Our very own Motor Mouth has to be one of the luckiest men on the entire planet. For whatever reason, over the last decade automakers have invited him to drive pretty much every supercar extant, most of them on a racetrack where, yes, he gets to live pretty much every gearhead’s fantasy of letting loose on the highest revving and most thoroughly turbocharged cars available. Here, then, is Driving.ca’s take on the Top 10 supercars of the last decade (and perhaps a few just a tad older).
Probably the rarest car I have ever driven — only five prototypes were ever built — Jaguar’s stillborn C-X75 is probably a surprising choice, mainly because other than the bastardized version, a hodge-podge powered by Jag’s supercharged 5.0-litre V8, almost no one has ever seen one.
Nonetheless, what should have been Jaguar’s most powerful production car appealed to both my inner engineer and the hormonal teenager I become whenever I get the chance to exercise humongous horsepower. Like other, more famous hyper-hybrids — Ferrari’s LaFerrari, the Porsche 918 and McLaren’s P1 — the C-X75 combined both gas and electric power for its incredible performance. Unlike those others, Jaguar’s take on super-electrification remained faithful to the hybrid ethos by combining a small four-cylinder gas engine with two fairly powerful electric motors (the others combined either V8s or V12s with relatively little electrification).
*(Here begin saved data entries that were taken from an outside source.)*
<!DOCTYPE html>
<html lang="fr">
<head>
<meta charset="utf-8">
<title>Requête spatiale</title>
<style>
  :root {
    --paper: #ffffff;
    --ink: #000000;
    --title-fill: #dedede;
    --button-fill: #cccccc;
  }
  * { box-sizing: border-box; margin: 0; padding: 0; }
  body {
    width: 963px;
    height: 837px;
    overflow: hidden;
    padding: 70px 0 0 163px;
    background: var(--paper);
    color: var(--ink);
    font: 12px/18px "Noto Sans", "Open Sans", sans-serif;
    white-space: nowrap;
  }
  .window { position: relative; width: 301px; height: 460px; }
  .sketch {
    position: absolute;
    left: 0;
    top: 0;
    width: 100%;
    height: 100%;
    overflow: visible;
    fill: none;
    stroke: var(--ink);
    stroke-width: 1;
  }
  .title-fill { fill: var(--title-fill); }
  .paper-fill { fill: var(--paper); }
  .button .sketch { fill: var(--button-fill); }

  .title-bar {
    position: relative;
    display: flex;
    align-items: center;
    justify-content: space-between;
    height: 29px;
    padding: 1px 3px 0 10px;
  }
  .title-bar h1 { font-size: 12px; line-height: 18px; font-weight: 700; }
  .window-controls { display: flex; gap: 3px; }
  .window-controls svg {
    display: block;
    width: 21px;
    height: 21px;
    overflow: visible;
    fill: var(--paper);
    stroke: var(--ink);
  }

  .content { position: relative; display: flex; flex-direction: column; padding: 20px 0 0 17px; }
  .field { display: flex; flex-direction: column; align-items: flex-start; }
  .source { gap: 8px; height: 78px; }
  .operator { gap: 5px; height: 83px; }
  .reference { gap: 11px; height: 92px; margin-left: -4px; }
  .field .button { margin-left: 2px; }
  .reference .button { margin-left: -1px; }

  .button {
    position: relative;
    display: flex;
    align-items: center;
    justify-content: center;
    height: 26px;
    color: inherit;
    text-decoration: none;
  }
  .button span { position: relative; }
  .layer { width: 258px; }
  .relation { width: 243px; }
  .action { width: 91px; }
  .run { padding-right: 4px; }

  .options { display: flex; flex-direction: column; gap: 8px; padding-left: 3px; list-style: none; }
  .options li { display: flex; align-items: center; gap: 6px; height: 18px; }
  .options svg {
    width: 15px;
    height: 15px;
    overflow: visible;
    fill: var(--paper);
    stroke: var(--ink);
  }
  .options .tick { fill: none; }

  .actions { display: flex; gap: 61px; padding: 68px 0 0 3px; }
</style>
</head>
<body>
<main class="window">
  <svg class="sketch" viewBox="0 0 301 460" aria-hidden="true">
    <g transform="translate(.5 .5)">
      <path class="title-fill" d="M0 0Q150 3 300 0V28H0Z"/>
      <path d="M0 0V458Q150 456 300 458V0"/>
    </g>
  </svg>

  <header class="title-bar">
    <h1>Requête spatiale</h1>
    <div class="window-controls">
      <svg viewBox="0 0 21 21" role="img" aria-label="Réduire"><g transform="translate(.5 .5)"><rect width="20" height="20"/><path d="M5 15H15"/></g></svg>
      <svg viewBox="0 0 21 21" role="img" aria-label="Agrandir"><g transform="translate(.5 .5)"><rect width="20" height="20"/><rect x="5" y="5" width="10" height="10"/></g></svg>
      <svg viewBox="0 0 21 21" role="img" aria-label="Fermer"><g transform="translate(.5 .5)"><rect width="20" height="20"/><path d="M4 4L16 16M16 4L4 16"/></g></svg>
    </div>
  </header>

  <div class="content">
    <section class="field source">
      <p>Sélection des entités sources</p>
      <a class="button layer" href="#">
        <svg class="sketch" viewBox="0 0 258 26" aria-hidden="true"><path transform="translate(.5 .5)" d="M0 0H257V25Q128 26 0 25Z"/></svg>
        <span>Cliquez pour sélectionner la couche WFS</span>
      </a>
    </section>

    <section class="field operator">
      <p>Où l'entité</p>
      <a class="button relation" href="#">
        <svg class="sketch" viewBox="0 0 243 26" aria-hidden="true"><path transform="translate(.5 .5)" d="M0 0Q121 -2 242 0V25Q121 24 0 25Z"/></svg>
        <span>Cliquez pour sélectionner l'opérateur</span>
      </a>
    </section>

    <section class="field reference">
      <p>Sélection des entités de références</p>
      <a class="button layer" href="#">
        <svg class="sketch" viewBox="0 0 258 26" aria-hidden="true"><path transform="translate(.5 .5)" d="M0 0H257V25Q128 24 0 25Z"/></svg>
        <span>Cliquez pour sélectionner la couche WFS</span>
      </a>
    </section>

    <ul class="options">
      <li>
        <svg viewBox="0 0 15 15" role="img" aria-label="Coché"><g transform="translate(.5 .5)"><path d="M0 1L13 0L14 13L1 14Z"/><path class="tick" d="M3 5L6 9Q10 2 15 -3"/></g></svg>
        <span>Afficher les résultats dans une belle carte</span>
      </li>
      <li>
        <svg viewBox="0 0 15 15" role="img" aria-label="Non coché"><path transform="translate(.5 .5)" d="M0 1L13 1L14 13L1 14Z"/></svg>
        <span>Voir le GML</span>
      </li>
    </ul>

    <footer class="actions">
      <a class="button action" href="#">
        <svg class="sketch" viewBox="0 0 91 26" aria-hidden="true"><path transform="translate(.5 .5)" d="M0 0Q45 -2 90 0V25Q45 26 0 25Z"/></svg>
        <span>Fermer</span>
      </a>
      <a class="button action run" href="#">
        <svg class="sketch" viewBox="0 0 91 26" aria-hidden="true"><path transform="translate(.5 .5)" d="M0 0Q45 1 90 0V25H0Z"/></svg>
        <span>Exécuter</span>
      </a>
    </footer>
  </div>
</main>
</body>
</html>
But what a motor the four-banger was. Essentially the 1.6L powerplant that Williams built for Formula One’s then-anticipated move to four cylinders, Jaguar took the high-tech engine, removed the pneumatic valve springs (not nearly practical for a production vehicle, even a supercar), slapped on both a supercharger and a turbocharger and wrung some 600 horsepower out of the little bugger. Revved to 11,000 rpm, it sounded like a BMW superbike with an Akropovic pipe. Combined with electric motors fore and aft, there was 896 hp on hand and, with a 20 kilowatt-hour battery on board, it actually had decent electric range.
It even sounded like a beast when it was charging, Jaguar having built a sound transducer into the roof that vibrated the body panels when it was plugged-in. It sounded, well, a little like the mating call of a killer whale or some alien predator looking for Ferraris to devour. Quite amazing in every way, the C-X75 gets my vote for the missed opportunity of all time and the supercar I would most like to own.